§ What to do:
Write out again, exactly, the lines below starting at the one with "257C650 241 670" and ending at the one with "328C161 339 159".

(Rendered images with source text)
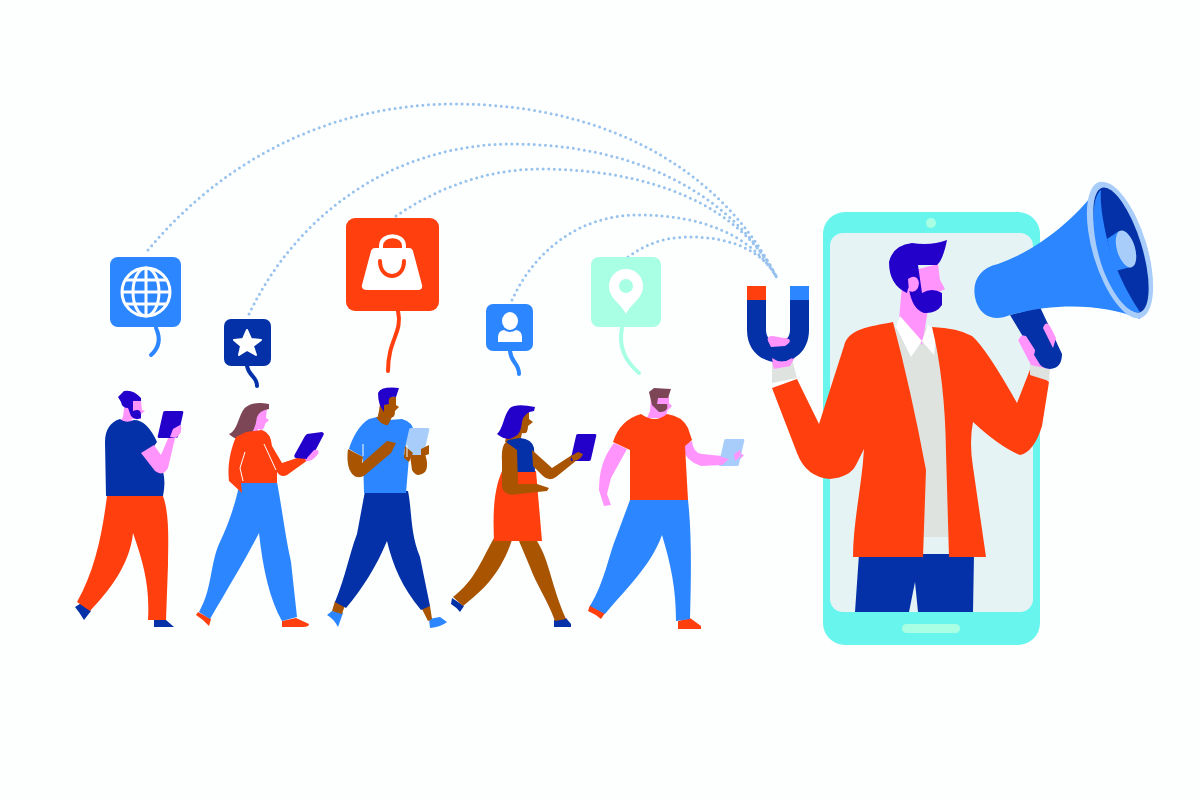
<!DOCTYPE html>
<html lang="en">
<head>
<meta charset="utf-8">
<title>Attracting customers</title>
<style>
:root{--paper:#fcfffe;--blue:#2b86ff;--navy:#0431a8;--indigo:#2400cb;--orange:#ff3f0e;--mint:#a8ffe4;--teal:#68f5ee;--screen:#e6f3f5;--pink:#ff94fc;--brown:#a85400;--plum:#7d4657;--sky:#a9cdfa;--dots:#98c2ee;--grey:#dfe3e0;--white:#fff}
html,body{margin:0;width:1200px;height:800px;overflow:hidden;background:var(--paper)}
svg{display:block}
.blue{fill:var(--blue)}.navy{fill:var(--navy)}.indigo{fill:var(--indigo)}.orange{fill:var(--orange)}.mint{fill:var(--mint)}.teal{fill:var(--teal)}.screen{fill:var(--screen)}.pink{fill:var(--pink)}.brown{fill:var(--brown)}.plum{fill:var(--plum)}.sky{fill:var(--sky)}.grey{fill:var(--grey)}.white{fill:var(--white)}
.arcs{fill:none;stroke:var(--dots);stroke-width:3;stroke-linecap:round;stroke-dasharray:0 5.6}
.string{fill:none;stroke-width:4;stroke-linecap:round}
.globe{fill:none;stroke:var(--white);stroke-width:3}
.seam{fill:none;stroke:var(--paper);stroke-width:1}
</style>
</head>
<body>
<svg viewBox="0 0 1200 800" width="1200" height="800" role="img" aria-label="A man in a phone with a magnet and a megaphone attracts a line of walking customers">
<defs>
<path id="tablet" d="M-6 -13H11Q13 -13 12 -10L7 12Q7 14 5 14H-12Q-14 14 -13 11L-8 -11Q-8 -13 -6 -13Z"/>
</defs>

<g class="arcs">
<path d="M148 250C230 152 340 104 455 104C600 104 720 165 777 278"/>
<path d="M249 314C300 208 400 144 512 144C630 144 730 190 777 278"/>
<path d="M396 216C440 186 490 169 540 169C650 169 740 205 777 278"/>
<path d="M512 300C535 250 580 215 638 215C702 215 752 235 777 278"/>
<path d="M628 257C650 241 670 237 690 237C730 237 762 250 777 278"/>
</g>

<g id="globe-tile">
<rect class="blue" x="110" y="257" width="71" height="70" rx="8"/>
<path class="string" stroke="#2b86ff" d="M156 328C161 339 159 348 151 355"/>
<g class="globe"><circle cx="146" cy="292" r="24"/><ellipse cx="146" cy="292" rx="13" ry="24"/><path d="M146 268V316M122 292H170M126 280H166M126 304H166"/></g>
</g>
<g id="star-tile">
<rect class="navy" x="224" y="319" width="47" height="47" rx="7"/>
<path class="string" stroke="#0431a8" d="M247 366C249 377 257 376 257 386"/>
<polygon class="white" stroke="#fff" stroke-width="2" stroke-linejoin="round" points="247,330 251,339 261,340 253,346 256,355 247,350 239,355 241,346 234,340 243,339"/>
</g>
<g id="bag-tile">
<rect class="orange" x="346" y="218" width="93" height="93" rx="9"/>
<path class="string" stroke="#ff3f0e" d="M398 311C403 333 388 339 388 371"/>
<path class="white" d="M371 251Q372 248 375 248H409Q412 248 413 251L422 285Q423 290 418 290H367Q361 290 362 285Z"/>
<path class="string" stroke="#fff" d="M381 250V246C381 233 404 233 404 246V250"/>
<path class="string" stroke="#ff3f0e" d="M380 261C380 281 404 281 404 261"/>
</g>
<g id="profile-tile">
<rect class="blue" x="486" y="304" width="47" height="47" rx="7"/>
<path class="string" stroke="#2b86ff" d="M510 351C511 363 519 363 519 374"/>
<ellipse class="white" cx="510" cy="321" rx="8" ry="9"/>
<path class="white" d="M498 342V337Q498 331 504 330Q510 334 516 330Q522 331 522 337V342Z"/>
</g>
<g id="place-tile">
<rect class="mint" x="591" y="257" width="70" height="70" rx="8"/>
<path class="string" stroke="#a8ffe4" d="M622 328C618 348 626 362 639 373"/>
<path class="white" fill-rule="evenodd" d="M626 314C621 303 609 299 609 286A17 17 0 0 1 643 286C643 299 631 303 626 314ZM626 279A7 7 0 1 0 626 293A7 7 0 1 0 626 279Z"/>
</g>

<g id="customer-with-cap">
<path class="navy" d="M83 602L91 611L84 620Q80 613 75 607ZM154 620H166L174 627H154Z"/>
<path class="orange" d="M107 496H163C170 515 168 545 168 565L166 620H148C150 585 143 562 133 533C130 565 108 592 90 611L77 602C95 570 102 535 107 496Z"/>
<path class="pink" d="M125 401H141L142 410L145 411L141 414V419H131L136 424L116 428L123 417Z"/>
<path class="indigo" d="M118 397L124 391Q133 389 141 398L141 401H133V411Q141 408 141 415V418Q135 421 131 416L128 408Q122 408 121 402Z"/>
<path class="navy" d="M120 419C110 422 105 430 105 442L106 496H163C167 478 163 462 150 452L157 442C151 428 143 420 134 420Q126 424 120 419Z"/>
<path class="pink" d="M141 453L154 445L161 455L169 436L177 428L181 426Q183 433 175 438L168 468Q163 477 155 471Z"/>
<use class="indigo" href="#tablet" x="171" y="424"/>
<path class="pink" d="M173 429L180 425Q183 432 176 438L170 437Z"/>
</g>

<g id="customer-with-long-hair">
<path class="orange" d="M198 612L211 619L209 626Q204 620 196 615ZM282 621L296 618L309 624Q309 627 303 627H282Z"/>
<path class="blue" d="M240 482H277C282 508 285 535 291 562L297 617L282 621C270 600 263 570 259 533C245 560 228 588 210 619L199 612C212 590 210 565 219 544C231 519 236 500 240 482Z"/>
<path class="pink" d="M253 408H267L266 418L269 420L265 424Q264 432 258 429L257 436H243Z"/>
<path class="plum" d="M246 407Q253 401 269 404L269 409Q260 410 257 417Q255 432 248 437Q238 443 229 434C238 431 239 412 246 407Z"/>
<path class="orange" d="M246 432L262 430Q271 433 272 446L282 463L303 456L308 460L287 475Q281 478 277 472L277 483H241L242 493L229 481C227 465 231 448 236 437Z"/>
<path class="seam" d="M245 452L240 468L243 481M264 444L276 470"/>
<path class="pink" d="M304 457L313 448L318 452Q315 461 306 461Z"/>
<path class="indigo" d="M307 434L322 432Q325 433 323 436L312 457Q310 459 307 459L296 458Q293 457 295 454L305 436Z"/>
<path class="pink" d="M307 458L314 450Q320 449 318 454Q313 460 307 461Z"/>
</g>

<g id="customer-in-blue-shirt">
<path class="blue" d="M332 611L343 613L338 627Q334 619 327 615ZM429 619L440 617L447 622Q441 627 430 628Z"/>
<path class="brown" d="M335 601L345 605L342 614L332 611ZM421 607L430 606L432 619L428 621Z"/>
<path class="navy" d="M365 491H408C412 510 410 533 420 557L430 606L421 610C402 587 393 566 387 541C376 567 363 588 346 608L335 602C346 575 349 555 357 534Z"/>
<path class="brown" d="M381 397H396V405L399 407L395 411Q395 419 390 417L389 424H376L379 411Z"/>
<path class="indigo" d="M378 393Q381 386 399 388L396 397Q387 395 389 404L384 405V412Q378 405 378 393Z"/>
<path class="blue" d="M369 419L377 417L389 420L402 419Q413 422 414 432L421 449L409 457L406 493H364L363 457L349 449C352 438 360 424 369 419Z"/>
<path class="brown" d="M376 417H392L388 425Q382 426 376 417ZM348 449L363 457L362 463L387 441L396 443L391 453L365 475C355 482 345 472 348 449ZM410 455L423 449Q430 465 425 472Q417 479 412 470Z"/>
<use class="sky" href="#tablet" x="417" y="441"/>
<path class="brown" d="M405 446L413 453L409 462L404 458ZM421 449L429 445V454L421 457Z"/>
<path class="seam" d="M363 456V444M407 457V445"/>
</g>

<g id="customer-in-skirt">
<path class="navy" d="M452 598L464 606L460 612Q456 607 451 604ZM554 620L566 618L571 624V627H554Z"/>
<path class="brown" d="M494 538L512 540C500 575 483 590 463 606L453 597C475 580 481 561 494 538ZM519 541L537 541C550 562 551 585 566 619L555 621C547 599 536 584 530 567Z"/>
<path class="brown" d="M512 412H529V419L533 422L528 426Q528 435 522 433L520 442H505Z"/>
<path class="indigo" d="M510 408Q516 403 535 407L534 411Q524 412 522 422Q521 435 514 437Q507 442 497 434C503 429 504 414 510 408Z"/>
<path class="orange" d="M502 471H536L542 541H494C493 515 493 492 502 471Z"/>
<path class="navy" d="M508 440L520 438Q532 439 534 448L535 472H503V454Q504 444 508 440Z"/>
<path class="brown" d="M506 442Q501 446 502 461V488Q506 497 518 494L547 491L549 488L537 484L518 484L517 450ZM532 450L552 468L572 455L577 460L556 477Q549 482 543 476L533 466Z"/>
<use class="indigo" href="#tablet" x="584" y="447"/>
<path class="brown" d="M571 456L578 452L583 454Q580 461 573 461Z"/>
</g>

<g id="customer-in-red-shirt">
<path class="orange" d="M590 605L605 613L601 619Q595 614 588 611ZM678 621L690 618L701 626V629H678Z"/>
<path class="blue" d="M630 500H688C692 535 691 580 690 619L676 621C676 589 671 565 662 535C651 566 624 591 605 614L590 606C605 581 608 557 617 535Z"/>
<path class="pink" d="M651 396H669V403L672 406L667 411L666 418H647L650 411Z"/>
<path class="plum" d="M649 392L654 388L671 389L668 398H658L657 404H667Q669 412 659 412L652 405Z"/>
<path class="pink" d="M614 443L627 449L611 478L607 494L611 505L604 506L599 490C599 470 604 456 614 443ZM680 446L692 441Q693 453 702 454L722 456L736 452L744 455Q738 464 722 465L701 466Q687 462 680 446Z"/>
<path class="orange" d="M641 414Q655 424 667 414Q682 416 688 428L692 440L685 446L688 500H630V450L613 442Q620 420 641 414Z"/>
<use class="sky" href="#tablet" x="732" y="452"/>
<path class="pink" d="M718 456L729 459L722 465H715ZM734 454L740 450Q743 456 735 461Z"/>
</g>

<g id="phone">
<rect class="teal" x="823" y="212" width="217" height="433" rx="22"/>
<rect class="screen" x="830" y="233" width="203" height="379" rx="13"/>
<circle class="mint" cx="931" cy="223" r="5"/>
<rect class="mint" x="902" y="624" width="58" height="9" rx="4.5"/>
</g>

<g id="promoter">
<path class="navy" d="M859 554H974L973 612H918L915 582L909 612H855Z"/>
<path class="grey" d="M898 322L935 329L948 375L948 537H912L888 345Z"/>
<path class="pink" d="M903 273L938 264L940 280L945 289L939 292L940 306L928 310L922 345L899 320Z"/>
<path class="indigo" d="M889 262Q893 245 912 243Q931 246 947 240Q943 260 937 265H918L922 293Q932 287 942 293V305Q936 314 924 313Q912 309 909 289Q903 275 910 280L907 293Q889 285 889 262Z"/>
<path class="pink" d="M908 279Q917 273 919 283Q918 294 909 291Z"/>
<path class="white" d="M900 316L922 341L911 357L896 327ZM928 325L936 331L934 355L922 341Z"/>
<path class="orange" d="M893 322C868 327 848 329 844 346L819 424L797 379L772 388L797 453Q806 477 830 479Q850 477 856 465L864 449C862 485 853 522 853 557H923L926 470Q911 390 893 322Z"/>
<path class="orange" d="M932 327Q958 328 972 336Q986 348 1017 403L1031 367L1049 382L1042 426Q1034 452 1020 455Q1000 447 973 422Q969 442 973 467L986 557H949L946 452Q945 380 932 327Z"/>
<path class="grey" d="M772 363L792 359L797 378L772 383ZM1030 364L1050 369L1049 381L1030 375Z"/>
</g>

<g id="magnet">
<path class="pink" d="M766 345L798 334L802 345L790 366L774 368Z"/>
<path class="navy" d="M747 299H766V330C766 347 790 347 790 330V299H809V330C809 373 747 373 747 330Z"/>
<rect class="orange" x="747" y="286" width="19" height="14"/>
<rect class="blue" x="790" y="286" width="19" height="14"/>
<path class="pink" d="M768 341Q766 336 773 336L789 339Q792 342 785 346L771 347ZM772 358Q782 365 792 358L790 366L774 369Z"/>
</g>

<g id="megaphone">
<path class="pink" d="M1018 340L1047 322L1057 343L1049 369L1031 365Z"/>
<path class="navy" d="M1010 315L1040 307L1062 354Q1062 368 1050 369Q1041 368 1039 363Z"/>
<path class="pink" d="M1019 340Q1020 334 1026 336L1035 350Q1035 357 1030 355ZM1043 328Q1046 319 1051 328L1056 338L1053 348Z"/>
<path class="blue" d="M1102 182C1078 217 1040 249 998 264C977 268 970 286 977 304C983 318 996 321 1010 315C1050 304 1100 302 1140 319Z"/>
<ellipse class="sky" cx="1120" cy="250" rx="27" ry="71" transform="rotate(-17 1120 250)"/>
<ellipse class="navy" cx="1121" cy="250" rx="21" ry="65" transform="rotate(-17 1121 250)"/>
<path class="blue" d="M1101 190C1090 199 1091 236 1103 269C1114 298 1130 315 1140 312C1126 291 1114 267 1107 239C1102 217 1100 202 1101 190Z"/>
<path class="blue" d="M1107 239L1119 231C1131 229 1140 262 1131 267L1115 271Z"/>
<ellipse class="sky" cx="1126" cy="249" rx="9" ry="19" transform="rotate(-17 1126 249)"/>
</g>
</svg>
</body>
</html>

§ Your solution:
<path d="M628 257C650 241 670 237 690 237C730 237 762 250 777 278"/>
</g>

<g id="globe-tile">
<rect class="blue" x="110" y="257" width="71" height="70" rx="8"/>
<path class="string" stroke="#2b86ff" d="M156 328C161 339 159 348 151 355"/>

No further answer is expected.